WHAT TO PRODUCE | Select every line below containing the word "translate".

INFORMATION SHOWN |

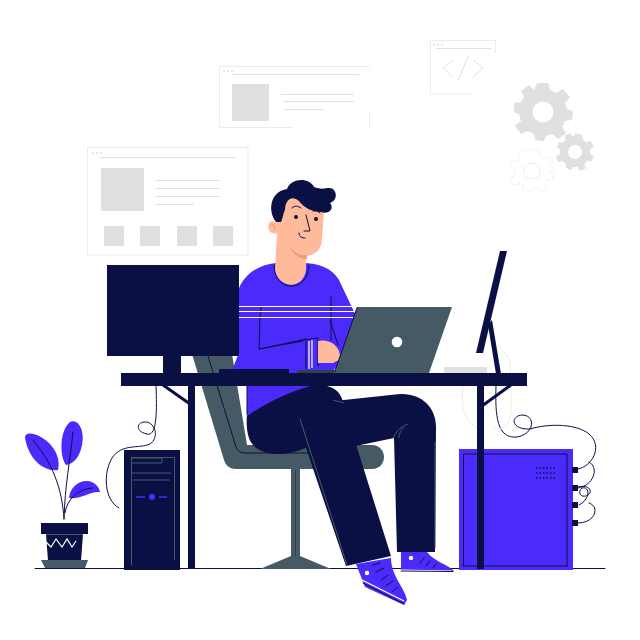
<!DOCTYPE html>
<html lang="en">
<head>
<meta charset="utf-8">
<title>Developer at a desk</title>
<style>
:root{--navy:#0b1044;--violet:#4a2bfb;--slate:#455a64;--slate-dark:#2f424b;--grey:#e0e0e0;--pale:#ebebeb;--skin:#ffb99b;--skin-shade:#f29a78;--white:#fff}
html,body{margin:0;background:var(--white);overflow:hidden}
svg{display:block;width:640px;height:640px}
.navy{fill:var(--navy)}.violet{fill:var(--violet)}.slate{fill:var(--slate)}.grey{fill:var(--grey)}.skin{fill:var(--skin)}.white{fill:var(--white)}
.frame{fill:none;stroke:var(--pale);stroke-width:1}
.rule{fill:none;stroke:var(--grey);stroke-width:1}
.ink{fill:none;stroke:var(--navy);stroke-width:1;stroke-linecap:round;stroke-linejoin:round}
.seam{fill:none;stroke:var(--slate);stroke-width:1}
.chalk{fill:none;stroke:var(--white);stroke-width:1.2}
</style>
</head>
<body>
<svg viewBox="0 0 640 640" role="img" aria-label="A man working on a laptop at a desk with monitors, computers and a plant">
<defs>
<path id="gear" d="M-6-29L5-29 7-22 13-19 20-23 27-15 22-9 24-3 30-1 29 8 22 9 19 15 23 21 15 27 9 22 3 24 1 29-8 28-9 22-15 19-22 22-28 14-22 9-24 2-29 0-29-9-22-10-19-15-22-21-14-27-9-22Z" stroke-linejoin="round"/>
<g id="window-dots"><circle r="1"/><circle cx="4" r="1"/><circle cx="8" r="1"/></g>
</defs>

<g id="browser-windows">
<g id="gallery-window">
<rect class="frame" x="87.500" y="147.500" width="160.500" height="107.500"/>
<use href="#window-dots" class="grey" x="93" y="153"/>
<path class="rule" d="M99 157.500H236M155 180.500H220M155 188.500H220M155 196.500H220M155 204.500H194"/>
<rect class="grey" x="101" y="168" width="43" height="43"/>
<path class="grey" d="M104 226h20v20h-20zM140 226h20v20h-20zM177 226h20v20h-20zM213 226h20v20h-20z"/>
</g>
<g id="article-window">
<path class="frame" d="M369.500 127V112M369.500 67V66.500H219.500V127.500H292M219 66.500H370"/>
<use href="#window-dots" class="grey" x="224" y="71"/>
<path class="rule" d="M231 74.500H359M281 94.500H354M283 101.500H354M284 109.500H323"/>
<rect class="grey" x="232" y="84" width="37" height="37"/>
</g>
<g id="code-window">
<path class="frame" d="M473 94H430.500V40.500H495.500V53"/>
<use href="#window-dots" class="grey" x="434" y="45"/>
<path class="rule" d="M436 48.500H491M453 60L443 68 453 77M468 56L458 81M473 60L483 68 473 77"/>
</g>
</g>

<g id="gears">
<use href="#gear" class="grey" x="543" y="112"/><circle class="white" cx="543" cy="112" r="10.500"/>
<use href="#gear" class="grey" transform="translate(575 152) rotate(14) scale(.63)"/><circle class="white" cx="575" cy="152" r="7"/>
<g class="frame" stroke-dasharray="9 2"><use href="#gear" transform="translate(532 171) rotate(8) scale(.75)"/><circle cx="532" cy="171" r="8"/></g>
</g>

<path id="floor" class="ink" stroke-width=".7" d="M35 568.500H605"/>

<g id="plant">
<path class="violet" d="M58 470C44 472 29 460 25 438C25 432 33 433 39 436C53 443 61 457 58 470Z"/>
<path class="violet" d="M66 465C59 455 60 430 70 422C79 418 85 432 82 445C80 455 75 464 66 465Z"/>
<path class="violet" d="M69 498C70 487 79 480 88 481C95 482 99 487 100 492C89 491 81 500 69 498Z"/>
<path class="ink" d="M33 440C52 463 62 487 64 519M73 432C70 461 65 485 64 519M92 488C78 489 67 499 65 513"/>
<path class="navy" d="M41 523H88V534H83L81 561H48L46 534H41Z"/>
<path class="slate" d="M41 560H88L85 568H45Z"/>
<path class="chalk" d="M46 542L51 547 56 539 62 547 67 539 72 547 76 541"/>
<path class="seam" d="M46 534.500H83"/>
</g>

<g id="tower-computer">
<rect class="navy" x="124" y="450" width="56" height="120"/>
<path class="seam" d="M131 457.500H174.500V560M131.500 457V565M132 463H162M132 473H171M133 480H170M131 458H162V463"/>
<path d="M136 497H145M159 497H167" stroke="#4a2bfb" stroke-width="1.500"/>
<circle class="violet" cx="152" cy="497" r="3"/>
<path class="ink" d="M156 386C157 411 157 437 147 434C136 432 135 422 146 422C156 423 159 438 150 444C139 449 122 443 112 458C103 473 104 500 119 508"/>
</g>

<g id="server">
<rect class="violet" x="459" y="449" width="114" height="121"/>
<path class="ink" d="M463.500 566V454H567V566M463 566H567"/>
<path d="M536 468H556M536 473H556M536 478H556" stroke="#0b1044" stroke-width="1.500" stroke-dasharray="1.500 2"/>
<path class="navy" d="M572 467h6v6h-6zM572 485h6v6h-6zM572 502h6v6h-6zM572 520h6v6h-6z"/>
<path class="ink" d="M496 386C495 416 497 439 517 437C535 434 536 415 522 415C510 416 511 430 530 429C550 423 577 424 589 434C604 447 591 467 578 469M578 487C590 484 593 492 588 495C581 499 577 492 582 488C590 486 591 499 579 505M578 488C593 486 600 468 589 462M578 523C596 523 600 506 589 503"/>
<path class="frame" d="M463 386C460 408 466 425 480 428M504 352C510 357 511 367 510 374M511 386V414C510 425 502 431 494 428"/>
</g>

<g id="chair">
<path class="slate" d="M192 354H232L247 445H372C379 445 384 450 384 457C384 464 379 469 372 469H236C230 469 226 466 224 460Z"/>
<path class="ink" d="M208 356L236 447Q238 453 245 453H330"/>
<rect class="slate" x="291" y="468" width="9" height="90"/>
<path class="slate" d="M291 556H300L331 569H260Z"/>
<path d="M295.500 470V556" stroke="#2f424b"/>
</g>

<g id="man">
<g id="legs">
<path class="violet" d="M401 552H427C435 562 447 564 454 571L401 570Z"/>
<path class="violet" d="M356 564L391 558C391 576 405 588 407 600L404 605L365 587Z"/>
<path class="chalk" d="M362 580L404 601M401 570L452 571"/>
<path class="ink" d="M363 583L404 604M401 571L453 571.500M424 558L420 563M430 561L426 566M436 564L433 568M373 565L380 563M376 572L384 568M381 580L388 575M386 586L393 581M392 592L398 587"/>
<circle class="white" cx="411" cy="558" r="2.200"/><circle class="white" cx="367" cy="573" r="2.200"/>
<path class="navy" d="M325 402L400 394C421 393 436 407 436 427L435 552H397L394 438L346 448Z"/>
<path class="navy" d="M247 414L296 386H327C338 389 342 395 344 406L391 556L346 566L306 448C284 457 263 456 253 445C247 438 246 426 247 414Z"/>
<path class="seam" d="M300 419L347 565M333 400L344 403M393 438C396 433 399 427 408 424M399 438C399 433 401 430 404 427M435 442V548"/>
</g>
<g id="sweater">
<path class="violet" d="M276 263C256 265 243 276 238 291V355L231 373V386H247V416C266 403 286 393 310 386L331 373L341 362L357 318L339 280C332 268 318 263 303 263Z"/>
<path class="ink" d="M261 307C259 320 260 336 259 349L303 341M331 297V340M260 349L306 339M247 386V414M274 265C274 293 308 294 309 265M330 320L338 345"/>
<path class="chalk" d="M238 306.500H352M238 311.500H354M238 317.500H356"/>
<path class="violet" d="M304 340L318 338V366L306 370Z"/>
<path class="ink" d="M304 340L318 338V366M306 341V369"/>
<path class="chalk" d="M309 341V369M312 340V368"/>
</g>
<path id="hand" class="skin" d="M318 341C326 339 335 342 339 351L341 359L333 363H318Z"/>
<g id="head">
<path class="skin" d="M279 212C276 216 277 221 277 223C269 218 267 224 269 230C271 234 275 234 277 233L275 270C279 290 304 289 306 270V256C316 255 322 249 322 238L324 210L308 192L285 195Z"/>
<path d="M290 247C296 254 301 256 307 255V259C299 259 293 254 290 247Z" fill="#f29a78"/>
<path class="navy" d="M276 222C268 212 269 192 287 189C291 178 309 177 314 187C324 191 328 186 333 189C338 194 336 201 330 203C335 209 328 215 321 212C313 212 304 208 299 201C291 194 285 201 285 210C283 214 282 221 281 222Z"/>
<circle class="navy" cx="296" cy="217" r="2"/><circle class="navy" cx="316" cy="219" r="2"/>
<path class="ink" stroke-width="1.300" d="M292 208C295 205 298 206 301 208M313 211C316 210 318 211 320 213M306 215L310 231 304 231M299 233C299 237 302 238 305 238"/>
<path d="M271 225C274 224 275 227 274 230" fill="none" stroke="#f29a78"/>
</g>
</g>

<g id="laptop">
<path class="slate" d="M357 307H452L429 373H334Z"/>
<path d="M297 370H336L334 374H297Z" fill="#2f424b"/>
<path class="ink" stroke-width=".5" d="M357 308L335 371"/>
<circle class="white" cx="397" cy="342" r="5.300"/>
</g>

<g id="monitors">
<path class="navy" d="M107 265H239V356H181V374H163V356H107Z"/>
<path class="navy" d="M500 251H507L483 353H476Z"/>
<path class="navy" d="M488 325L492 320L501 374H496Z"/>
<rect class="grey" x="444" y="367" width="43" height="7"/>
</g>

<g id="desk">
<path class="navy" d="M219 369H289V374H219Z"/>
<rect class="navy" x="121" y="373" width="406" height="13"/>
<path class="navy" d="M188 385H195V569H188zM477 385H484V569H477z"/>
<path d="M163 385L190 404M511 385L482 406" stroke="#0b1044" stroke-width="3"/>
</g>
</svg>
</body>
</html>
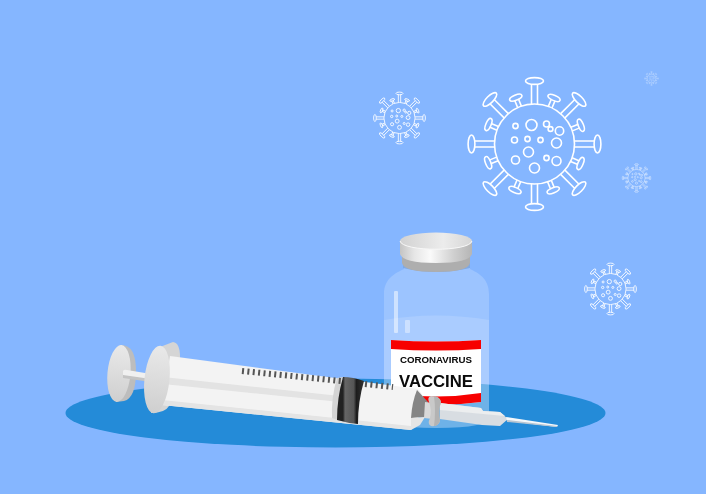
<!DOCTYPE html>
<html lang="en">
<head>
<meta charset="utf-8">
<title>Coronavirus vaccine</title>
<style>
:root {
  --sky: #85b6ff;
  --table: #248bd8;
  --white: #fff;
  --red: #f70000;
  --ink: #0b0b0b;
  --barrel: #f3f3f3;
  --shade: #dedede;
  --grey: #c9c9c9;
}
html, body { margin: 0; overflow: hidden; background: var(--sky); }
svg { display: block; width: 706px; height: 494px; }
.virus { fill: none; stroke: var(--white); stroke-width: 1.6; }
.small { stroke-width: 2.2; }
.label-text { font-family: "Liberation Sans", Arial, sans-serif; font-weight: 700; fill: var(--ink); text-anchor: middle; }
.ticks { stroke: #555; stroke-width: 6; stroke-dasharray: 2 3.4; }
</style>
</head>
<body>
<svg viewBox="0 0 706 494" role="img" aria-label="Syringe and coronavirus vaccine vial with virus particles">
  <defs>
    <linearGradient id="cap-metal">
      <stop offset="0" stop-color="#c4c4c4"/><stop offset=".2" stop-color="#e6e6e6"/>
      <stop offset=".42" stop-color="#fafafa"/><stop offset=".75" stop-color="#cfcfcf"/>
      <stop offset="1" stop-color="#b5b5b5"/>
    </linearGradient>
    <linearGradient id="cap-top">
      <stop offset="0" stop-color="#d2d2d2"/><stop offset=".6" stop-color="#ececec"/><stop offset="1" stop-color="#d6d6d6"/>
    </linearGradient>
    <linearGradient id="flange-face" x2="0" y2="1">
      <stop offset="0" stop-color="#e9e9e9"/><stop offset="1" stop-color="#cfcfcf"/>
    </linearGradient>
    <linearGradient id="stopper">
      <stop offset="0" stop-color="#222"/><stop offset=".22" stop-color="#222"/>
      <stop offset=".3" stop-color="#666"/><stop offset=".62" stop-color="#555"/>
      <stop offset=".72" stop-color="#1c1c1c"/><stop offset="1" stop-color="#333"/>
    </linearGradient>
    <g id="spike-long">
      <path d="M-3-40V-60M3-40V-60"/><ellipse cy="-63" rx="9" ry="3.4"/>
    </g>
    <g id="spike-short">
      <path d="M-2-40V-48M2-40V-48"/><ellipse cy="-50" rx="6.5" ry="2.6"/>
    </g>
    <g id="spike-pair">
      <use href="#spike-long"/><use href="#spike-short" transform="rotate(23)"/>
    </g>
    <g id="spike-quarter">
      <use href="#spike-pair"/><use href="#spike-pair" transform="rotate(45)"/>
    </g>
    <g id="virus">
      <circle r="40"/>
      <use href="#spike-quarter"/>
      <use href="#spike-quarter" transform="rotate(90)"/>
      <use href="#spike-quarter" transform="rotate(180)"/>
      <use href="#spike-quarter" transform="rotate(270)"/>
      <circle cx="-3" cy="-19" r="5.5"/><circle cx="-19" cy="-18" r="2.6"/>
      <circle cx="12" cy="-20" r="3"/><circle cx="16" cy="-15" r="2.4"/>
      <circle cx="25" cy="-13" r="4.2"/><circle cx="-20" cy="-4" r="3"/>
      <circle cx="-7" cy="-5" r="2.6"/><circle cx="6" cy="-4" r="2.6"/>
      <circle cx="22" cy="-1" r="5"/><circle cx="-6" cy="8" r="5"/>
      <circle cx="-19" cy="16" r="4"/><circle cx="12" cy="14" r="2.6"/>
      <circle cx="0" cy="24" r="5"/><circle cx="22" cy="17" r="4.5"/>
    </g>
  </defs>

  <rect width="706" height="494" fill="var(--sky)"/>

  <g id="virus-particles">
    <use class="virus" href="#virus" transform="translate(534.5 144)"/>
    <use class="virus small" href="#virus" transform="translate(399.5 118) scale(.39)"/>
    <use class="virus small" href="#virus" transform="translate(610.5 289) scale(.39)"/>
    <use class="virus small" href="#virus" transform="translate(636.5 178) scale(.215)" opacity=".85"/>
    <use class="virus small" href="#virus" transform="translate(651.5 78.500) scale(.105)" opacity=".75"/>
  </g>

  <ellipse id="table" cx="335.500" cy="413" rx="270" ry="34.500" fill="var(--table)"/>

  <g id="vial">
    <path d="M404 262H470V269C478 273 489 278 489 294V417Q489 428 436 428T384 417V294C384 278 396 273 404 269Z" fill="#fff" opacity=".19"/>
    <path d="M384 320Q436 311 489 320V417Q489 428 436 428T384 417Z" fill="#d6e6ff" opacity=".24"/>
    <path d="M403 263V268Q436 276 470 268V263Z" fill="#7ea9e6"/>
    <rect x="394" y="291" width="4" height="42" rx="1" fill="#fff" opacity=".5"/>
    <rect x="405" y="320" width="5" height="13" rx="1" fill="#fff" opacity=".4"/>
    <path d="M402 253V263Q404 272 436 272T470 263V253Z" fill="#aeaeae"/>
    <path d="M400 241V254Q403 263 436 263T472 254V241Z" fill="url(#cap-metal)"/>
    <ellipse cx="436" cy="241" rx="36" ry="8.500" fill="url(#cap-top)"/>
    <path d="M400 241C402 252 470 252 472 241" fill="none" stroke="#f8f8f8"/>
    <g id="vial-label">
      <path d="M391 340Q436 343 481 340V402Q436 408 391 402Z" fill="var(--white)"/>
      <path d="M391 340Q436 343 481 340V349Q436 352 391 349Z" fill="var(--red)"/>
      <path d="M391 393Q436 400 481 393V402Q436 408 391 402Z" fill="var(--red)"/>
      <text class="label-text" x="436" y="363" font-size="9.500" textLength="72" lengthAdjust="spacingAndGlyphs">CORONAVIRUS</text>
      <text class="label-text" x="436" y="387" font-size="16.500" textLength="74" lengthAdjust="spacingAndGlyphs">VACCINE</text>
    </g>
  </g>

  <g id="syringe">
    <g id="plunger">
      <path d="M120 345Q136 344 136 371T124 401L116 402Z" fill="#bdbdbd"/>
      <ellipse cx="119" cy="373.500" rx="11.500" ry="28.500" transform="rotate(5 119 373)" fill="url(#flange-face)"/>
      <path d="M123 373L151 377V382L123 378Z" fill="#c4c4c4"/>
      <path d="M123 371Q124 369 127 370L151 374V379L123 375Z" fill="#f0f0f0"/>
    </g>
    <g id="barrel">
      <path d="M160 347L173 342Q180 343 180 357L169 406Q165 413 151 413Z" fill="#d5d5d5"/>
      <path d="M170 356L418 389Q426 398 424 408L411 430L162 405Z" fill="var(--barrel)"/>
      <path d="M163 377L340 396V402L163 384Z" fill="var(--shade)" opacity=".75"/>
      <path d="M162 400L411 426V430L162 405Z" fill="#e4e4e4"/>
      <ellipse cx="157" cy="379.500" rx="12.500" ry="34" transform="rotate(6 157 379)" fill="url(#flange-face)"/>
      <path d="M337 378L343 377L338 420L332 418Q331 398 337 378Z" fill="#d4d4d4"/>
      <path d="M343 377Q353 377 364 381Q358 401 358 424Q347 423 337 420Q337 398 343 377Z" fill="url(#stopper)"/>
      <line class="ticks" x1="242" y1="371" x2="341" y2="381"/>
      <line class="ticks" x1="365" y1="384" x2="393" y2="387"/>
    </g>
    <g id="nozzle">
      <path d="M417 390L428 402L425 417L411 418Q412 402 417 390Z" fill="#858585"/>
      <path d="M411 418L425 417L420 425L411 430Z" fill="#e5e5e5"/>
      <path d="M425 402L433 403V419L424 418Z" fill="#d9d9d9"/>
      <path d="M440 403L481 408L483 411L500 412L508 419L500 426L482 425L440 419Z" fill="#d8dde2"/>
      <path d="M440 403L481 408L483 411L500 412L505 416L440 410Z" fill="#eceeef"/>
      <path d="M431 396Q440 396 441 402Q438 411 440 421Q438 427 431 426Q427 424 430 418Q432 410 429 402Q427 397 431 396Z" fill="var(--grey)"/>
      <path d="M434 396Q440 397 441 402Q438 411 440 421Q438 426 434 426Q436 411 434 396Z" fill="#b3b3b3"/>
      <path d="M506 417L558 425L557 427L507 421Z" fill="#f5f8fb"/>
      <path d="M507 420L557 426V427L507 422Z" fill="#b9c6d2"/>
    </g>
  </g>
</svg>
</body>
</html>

FINISHED TASK |
<use href="#gear" class="grey" transform="translate(575 152) rotate(14) scale(.63)"/><circle class="white" cx="575" cy="152" r="7"/>
<g class="frame" stroke-dasharray="9 2"><use href="#gear" transform="translate(532 171) rotate(8) scale(.75)"/><circle cx="532" cy="171" r="8"/></g>
    <use class="virus" href="#virus" transform="translate(534.5 144)"/>
    <use class="virus small" href="#virus" transform="translate(399.5 118) scale(.39)"/>
    <use class="virus small" href="#virus" transform="translate(610.5 289) scale(.39)"/>
    <use class="virus small" href="#virus" transform="translate(636.5 178) scale(.215)" opacity=".85"/>
    <use class="virus small" href="#virus" transform="translate(651.5 78.500) scale(.105)" opacity=".75"/>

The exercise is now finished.